255chap.VConveying to PosterityFUKUSHIMA: Lives on the Lineradiation. In addition, when deemed necessary, the Ward admitted patients to the hospital and performed surgeries. After the Tokai Village JCO criticality accident in 1999, the organizational guidelines for the decontamination and radiation care facilities of all hospitals in the areas surrounding every nuclear power generation plant in the country called for a standardized expansion of the facilities. In the event of sickness or injury to people as a result of an incident at a nuclear power plant, depending on the symptoms exhibited and the severity of the contamination, patients were transferred to different locations. Patients with tertiary contamination would be transferred to the National Institute of Radiological Sciences (located in Chiba Prefecture), those with secondary contamination would be transferred to the primary regional radiation treatment facility, and those with severe contamination would be sent to the nearest medical facility as soon as possible.During the 10-year period since the “Emergency Radiation Care Ward” was established, it administered a radiation patient transportation simulation only once per year. FMU Hospital accepted its first emergency patient on March 15, 2011. The patient was an employee at Tokyo Electric Power Company’s Fukushima Daiichi nuclear power plant. In mid-March 2011, the University hospital accepted many more patients, both employees of the Fukushima Plant and public servants such as firefighters working in the highly irradiated area surrounding the plant.A specialist team of radiation experts brought in from Hiroshima and Nagasaki universities offered their devoted support of the University’s emergency medical care and radiation treatment activities during the period immediately following the earthquake. In addition, the university’s own radiology medicine physicians gave educational lectures and held consultation sessions for the residents of the prefecture with respect to managing the radiation situation, as well as other ongoing activities to help educate residents.Toward the Recovery of Fukushima: Long-term Strategies and Preparation for the Struggles AheadFMU has prepared itself for the long battle with the radiation situation that occurred after the March 2011 earthquake. Long-term low levels of radiation exposure are predicted for many years into the future, as a wide swath of Fukushima Prefecture has been contaminated. The general consensus up to this point among global scientific experts has been that there is almost no health danger. However, fears of the potential health risks caused by radioactivity have caused over 60,000 people to leave the prefecture seeking refuge, and financial damage caused by the negative sentiment on agricultural and manufactured products, tourism, and a wide range of other industries is having an impact on society.
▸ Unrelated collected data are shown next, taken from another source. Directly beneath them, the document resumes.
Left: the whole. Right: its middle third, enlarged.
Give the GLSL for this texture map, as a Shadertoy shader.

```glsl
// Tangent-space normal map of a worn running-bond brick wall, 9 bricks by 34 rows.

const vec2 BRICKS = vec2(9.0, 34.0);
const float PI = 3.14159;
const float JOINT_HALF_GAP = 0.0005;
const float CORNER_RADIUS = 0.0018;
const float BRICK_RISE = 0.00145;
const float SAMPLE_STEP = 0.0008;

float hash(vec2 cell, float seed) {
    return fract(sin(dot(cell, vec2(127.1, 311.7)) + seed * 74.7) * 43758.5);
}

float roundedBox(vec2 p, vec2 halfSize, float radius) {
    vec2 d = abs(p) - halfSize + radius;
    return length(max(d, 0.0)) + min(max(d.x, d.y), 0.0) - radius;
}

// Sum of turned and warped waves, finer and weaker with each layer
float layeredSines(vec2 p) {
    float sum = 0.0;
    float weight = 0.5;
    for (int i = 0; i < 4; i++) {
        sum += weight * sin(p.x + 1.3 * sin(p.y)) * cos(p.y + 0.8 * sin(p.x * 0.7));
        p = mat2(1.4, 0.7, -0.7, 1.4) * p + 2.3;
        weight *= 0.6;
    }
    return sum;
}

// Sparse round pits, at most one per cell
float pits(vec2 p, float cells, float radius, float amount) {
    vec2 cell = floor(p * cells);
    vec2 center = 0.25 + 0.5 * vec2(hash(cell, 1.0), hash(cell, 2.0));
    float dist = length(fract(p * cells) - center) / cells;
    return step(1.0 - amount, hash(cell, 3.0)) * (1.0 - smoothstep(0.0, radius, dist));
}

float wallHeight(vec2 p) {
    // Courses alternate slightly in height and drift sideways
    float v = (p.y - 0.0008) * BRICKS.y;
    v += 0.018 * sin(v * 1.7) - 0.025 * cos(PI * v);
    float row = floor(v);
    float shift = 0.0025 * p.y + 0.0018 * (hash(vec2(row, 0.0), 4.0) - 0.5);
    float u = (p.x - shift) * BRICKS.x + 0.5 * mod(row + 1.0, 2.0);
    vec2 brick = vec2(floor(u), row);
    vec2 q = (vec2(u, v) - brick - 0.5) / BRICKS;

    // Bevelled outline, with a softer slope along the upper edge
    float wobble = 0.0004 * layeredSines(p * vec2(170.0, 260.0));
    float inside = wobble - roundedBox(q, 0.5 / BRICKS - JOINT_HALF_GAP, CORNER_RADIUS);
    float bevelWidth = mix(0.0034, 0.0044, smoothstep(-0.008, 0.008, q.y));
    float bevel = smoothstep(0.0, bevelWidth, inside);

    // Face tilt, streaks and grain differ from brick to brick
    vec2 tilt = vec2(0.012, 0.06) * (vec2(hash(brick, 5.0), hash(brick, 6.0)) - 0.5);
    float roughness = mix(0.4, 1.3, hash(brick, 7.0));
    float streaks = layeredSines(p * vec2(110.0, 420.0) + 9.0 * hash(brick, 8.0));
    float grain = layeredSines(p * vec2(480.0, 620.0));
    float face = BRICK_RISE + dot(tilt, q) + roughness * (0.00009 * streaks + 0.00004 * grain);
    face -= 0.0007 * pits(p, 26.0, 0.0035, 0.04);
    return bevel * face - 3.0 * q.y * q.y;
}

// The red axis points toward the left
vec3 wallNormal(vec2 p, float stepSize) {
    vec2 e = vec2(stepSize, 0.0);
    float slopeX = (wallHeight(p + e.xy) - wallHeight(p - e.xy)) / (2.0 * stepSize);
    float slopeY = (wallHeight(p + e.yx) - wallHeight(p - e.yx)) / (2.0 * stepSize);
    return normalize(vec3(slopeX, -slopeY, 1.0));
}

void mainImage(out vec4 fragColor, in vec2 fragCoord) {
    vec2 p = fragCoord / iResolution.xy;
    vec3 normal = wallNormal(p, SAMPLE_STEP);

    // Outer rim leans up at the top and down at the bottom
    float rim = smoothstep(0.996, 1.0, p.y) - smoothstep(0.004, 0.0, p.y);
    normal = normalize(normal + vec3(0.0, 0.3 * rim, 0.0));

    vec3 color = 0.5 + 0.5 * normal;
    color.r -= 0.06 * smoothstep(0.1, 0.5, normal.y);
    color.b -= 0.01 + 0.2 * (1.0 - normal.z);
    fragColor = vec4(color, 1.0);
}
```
How to contribute to Fukushima’s recovery in the face of these difficult circumstances is the greatest question facing FMU today.“Safety” and “Security” are different. Security is a mental state. While the fear of dangerous situations can serve us well in some cases, “unwarranted fears” can harm people. The lack of information and discord related to the initial radiation risks following the earthquake and peoples’ increasing worries that “we don’t know who we can believe” caused this feeling of “security” to diminish.In consideration of this situation, FMU holds the position of “manager of health risks and protector of the people from the effects of radiation,” which it will carry over to the next generation. It is prepared to stand firm on the long road to restore the security and gain the confidence of the residents of Fukushima. It is the university’s duty to protect the health of the people, generation after generation, by quietly working in the background to collect scientific data from health examination activities, including radiation measurements and feedback collected from the people over many years. In addition, as a central medical care organization, the mission of the university is to restore the idea that “Fukushima is a safe place to live.” The university’s efforts toward decontaminating the environment, preparing the message of recovery it must convey to the people, and simultaneously working toward its goal of creating a “Fukushima Prefecture where people have a long life with the best health in Japan with easy access to the most advanced state-of-the-art healthcare, and with early-stage, optimized health examinations” are making progress.In order to bring about a recovery, it is necessary to gather the wisdom of the world. The following list of people, knowledge, and techniques were gathered in rapid succession from sources both in and outside Japan: Collaborative agreement with Hiroshima and Nagasaki universities, the top global institutions for radiation medical care (April 2011), participation in the Radiation Effects Association (April), initiation of prefecture-wide health management surveys (June), invitation of the Assistant Presidents of Hiroshima and Nagasaki universities (August) collaborative agreement with the National Institute for Radiological Sciences and the Research Center for Radiation Effects (August), establishment of the Center for Radiological Health